Robert Griffin III to Redskins: How Move Would Completely Shake Up NFC East

Ryan AlfieriCorrespondent IIIMarch 10, 2012

WACO, TX - NOVEMBER 19:  Robert Griffin III #10 of the Baylor Bears at Floyd Casey Stadium on November 19, 2011 in Waco, Texas.  (Photo by Ronald Martinez/Getty Images)
Ronald Martinez/Getty Images

After last night's blockbuster trade in which Bruce Allen sold his soul for the right to select Robert Griffin III, the battle for the NFC East will be a dogfight. 

With Eli Manning, Michael Vick, and Tony Romo in the same division, the Redskins had to get their own top-level quarterback. Griffin is an unproven commodity, but he will at least give Redskins faithful hope that they can eventually return to prominence with such an exciting player at the helm. 

For all intents and purposes, let's assume that Griffin will quickly become one of the better quarterback in the league and follow a similar career path as Cam Newton as a dual-threat quarterback. 

Yes, the Redskins have a lot of needs at the receiver and offensive line positions, but their defense may be the best in the division. They were able to retain tight end Fred Davis with the franchise tag. They have enough cap room to spend a lot of money in free agency, and they intend to do so. 

Let's say they add Carl Nicks and Vincent Jackson. All of a sudden, the Redskins are not just contenders to unseat the Giants in their own division, they become playoff contenders on a consistent basis. 

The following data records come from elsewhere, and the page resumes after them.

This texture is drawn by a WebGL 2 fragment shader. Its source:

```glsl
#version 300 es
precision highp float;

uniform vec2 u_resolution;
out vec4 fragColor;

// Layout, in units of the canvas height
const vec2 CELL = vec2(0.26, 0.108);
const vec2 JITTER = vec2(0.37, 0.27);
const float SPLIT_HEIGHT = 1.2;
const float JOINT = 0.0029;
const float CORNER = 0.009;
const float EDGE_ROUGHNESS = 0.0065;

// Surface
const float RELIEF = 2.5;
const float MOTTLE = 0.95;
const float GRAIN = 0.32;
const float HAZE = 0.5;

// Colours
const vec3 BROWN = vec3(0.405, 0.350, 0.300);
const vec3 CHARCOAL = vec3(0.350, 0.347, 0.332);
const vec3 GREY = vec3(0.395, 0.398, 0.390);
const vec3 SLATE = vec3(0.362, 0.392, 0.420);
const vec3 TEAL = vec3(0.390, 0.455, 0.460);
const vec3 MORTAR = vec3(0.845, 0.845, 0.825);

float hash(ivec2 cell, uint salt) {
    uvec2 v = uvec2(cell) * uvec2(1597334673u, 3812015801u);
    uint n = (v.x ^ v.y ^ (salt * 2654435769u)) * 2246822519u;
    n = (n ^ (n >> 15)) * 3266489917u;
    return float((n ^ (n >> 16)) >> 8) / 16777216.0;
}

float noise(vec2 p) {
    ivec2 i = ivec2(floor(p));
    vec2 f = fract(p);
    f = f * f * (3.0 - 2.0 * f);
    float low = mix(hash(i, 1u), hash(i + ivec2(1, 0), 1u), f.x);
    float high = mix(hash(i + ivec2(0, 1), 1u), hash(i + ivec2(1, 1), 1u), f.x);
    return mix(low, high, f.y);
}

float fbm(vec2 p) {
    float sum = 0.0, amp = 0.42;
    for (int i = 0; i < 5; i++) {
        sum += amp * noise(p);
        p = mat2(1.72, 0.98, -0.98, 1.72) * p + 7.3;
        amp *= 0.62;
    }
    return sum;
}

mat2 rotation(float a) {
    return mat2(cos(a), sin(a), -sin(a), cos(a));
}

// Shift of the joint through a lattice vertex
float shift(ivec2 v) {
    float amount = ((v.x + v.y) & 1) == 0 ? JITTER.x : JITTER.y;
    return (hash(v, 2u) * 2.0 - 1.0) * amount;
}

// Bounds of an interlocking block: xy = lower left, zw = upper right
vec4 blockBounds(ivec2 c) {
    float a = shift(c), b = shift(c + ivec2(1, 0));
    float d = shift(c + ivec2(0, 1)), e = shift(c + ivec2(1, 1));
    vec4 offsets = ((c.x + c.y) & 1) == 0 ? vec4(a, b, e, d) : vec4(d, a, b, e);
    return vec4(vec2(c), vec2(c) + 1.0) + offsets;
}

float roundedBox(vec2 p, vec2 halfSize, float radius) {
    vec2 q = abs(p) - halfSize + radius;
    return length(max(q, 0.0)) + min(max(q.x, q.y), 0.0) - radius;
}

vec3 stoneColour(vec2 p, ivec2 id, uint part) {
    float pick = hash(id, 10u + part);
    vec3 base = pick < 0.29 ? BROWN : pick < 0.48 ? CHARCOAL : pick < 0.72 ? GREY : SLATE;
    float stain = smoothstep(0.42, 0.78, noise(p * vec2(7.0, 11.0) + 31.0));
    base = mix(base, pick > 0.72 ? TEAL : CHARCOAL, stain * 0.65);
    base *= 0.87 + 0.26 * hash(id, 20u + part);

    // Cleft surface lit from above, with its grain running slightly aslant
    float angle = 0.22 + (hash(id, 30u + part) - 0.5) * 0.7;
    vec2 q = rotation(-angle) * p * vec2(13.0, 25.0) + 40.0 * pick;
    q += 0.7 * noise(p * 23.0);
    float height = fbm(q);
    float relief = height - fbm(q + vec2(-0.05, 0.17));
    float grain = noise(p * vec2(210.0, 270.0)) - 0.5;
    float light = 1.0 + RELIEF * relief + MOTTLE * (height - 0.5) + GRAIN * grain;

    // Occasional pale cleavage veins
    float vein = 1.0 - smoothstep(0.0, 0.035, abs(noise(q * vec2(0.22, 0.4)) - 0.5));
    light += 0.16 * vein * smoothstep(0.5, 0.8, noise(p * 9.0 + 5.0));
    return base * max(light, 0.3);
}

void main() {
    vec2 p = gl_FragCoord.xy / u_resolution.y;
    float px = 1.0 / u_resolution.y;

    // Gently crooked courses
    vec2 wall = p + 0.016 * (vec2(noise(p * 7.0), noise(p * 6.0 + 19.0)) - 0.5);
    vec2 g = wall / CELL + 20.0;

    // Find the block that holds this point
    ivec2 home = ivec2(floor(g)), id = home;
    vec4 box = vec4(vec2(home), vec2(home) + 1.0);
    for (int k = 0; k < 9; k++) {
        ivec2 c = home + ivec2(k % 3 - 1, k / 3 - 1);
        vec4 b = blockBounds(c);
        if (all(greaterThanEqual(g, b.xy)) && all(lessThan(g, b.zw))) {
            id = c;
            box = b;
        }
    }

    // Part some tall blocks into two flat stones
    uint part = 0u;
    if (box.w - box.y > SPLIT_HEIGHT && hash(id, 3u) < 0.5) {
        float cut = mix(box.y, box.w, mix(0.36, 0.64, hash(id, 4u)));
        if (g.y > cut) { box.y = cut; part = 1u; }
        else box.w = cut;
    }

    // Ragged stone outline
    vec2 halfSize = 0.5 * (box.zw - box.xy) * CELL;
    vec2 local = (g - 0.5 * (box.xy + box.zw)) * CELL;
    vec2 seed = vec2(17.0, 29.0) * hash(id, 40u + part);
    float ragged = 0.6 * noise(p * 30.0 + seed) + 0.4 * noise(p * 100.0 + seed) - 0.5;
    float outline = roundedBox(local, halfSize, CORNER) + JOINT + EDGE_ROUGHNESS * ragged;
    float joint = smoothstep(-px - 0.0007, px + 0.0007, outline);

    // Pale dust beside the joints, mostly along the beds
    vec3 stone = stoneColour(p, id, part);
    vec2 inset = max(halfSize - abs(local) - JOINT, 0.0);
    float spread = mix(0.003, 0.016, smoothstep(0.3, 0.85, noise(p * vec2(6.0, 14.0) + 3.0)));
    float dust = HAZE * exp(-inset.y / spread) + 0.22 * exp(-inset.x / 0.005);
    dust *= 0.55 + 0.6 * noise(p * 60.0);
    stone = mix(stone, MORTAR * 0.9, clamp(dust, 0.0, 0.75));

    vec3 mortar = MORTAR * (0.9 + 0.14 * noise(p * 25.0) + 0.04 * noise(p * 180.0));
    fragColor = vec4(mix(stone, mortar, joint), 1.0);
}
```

It is easy to forget how good the Redskins looked to start the season, until the coaching staff made the terrible decision to use John Beck, which probably cost them a few games. Their erratic play at the quarterback position was simply too much to overcome. 

The NFC East is still a formidable division. Not only does every team have a high-end quarterback, but each team is loaded with guys who can rush the passer. Having Tuck, Ware, Pierre-Paul, Cole and Babin all in the same division in quite daunting. The Redskins have their own guys in Orakpo and Kerrigan who can take advantage of a deficiency that each NFC East team shares: offensive line problems.

Still, it all comes down to whether or not Griffin pans out. Should he fail, the Redskins are in a world of trouble for a long time and it is the end of the Shanahan/Allen era. 

On the other hand, if RGIII is everything the Redskins (and Adidas) hope he is, the dormant era of the Redskins will finally be over and Dan Snyder can finally start to field a winning team on a consistent basis.